Senate Report On Jan. 6 Events At U.S. Capitol: ‘Widespread and Unacceptable Breakdowns in Intelligence Gathering’
[guest post by Dana]
The U.S. Capitol Police had specific intelligence that supporters of President Donald Trump planned to mount an armed invasion of the Capitol at least two weeks before the Jan. 6 riot, according to new findings in a bipartisan Senate investigation, but a series of omissions and miscommunications kept that information from reaching front-line officers targeted by the violence.
A joint report, from the Senate Rules and Administration and the Homeland Security and Governmental Affairs committees, outlines the most detailed public timeline to date of the communications and intelligence failures that led the Capitol Police and partner agencies to prepare for the “Stop the Steal” protest as though it were a routine Trump rally, instead of the organized assault that was planned in the open online.
Released Tuesday, the report shows how an intelligence arm of the Capitol Police disseminated security assessments labeling the threat of violence “remote” to “improbable,” even as authorities collected evidence showing that pro-Trump activists intended to bring weapons to the demonstration and “storm the Capitol.”
“There were significant, widespread and unacceptable breakdowns in the intelligence gathering … The failure to adequately assess the threat of violence on that day contributed significantly to the breach of the Capitol,” Sen. Gary Peters, D-Mich., chairman of the Homeland Security panel, told reporters. “The attack was, quite frankly, planned in plain sight.”
The report states that the authorities knew as early as Dec. 21 that not good things were in the works:
According to the report, Capitol Police intelligence officers knew as early as Dec. 21 that protesters planned to “bring guns” and other weapons to the Jan. 6 demonstration and turn them on any law enforcement officers who blocked their entry into the Capitol. They knew that would-be rioters were sharing maps of the Capitol campus online and discussing the building’s best entry points — and how to seal them off to trap lawmakers inside. But that information was shared only with command officers.
A separate security assessment dated Dec. 23 made no mention of those findings. Neither did a follow-up Dec. 30.

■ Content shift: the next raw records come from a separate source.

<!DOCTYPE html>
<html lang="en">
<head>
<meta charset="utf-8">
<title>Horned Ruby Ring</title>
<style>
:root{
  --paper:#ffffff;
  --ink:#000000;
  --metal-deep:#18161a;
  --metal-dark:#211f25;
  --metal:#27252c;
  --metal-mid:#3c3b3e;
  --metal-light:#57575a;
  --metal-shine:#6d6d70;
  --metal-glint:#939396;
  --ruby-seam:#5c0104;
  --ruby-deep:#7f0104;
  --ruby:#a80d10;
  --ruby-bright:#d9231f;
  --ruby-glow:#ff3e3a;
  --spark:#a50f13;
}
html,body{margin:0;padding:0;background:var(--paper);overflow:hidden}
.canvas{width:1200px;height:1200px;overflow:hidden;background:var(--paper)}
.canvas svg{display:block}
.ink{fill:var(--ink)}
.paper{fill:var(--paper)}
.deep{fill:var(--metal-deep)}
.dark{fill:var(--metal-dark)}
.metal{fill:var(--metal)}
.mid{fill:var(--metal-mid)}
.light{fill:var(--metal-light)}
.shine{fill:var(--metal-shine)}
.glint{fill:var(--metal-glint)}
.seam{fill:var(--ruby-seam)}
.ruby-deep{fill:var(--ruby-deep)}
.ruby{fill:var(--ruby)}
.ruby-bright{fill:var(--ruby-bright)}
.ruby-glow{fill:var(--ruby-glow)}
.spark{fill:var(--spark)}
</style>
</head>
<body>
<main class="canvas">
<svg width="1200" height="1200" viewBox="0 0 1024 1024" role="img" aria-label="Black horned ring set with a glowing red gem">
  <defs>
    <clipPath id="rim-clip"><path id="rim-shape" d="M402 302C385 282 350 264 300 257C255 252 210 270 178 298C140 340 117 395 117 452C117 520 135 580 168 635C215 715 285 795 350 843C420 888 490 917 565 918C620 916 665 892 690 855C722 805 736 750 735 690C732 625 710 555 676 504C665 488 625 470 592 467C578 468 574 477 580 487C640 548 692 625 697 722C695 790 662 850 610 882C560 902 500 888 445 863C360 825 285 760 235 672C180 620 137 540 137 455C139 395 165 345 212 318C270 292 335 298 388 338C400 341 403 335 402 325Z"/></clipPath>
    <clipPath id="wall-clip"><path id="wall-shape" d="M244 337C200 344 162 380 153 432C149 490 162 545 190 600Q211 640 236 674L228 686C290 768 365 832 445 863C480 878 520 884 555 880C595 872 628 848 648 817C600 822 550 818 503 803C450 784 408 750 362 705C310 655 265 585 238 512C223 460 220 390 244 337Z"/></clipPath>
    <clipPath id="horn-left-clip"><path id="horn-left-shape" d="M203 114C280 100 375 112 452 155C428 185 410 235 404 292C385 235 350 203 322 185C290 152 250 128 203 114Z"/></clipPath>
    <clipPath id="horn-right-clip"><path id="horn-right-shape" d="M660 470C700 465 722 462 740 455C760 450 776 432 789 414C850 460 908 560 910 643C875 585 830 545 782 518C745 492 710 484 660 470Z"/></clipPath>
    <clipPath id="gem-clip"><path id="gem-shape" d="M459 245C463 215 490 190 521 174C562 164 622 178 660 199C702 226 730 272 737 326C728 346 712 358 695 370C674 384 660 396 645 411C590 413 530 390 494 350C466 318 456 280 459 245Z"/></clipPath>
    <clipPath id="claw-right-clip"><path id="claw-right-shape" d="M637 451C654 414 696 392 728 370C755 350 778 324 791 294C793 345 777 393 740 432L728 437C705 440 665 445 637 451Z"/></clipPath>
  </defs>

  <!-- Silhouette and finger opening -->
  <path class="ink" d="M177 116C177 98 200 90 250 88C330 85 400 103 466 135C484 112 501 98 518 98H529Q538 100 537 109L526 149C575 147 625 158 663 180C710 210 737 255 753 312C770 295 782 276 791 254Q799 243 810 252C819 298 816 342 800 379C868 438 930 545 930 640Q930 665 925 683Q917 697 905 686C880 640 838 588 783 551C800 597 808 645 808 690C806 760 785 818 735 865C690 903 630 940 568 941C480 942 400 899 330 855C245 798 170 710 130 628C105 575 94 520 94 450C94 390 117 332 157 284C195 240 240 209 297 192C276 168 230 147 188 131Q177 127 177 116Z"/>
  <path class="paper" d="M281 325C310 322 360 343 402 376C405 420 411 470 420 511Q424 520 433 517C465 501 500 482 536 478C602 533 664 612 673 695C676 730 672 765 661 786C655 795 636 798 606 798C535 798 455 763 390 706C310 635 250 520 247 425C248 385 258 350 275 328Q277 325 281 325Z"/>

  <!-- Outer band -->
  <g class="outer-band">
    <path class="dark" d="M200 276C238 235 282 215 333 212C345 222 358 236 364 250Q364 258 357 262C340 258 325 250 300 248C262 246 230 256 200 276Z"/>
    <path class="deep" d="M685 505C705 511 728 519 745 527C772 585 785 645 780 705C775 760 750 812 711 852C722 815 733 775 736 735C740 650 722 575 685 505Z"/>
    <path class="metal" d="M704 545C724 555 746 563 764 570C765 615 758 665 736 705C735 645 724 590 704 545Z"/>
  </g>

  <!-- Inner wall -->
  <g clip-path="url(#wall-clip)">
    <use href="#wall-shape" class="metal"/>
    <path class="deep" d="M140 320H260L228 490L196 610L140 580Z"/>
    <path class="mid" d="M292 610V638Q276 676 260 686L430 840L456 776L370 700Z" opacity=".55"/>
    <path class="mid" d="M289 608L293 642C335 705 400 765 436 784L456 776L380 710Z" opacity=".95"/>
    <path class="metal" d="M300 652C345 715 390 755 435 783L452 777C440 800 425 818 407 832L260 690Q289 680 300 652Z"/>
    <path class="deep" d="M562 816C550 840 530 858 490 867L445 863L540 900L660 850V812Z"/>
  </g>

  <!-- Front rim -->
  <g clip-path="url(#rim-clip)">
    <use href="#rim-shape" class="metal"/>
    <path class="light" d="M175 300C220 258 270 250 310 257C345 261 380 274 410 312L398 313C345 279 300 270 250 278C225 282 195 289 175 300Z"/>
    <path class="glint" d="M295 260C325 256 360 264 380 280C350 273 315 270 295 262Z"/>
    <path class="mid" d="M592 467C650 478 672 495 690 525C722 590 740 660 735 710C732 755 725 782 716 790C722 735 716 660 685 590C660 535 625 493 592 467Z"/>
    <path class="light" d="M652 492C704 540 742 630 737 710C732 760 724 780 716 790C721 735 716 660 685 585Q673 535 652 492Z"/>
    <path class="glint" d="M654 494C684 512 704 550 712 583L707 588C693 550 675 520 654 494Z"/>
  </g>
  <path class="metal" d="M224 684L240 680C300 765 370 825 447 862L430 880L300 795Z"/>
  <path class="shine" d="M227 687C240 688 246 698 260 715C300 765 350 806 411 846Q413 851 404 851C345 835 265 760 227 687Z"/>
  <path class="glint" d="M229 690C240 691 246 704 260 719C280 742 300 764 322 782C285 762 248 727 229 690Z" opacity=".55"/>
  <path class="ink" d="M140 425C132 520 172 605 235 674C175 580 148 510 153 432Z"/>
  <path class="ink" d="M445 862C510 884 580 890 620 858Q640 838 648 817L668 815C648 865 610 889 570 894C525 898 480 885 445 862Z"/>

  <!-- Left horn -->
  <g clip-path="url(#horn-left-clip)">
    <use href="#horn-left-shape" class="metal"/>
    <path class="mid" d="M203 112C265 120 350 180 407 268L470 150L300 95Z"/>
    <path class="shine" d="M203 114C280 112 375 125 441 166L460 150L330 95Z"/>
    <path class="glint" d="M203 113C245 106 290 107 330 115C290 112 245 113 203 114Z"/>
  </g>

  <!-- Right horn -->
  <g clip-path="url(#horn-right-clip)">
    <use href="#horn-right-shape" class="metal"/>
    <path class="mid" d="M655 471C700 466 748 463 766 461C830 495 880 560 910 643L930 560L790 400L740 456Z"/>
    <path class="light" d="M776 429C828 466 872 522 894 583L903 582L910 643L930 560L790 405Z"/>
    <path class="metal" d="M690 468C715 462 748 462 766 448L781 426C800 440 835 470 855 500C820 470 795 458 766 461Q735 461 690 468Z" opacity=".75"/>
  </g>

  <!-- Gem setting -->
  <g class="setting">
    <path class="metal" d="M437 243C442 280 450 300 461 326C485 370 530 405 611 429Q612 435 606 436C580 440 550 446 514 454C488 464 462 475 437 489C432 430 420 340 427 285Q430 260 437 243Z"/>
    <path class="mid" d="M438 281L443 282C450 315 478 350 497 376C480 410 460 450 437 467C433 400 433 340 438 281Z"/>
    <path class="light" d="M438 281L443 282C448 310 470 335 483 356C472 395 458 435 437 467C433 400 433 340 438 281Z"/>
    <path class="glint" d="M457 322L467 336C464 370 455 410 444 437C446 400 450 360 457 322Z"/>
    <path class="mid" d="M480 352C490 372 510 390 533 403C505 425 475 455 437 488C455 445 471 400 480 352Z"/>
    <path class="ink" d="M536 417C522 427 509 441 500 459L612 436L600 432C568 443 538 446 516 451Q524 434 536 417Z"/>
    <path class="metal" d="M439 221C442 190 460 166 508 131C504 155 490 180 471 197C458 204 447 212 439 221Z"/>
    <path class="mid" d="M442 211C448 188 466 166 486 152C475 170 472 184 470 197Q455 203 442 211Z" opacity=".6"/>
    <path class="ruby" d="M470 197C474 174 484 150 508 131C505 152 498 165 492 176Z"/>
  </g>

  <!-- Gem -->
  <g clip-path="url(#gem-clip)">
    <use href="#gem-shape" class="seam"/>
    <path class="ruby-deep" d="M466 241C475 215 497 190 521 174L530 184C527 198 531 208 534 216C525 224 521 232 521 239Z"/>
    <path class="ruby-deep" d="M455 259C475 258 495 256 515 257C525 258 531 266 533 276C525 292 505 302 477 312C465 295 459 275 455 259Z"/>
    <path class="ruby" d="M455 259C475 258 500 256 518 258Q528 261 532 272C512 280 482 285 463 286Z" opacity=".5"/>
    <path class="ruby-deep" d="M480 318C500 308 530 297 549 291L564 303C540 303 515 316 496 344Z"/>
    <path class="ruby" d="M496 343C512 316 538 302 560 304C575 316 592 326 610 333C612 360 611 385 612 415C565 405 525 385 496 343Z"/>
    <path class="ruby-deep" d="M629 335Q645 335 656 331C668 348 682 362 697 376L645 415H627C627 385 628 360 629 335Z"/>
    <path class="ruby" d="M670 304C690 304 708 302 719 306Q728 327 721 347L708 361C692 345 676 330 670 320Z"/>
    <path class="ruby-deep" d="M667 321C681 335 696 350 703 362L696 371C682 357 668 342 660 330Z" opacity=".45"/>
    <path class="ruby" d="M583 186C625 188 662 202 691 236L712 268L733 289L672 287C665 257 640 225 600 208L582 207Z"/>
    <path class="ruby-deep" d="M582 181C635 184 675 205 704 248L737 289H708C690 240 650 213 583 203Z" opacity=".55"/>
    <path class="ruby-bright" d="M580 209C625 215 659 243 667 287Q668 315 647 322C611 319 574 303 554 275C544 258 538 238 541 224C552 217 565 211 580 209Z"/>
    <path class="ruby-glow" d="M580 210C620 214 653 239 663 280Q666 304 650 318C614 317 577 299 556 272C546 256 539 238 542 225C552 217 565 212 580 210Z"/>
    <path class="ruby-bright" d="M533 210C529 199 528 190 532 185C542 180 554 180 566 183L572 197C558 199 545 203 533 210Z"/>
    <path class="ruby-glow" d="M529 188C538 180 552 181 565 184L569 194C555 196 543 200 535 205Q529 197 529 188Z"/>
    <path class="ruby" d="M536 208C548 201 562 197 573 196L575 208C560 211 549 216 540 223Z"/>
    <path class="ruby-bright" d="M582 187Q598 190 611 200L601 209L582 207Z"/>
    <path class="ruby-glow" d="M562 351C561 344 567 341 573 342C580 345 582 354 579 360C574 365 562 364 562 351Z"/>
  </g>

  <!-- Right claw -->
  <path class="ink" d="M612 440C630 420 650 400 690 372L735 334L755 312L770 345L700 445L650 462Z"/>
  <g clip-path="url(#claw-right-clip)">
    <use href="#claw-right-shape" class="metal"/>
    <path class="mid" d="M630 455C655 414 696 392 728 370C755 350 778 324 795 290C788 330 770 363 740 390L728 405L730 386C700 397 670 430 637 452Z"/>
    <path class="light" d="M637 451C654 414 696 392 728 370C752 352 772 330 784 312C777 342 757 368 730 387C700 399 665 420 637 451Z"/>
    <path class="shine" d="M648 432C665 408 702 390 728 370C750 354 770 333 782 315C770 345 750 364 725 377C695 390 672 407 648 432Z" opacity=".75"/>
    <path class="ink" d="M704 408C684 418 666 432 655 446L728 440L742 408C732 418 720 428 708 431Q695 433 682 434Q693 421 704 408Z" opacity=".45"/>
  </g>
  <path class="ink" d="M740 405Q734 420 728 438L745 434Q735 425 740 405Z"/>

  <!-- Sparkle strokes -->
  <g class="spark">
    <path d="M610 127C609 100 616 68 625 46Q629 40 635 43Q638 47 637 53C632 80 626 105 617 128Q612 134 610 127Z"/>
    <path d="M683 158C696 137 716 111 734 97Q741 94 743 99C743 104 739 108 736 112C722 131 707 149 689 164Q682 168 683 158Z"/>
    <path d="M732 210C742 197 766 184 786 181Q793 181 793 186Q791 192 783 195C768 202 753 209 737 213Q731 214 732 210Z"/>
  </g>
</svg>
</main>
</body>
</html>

The report faults slow mobilization and poor interdepartmental communication — not any sort of stand-down order from the White House, as some Trump critics had speculated — for the fact that it took the National Guard more than three hours to respond to pleas for help from the Capitol during the attack. According to its findings, it was Army staff — not Trump — expressing early reservations about a military intervention, while the Army secretary claimed he was never informed that the D.C. National Guard had a quick reaction force “ready to go” to the Capitol, just awaiting his approval.
[Ed. I really wanted to bold all of the text because the whole thing is so damning, but I opted to use a bit of self-restraint…]
Anyway, it makes sense that Trump’s role is not examined in the report, given that neither side would ever be able to agree on any specific descriptions of the former president and his actions. But certainly, that’s problematic:
But at the same time, there are several glaring omissions in the report, including any examination of Donald Trump’s role in the riots, raising questions about whether lawmakers, in their quest for bipartisanship, exposed the limits of a Congress divided and unable to agree on certain truths, particularly those related to the former President’s actions. Sources tell CNN that in order for this report, which was compiled by the Senate Homeland Security and Rules committees, to have support from both parties, the language had to be carefully crafted, and that included excluding the word “insurrection,” which notably does not appear outside of witness quotes and footnotes. “Did we look at Trump’s role in the attack? The answer is no,” a Senate committee aide told reporters. “The report did not attempt to look at the origins and development of the groups or individuals that participated in the attack on the Capitol,” the aide said.
Without examining the origins and development of the groups involved, as well as who influenced and steered rioters in the direction they went, the report lacks vital information that could help prevent another insurrection from happening in the future. Perhaps in 2024, if you know who runs and loses the election. Again.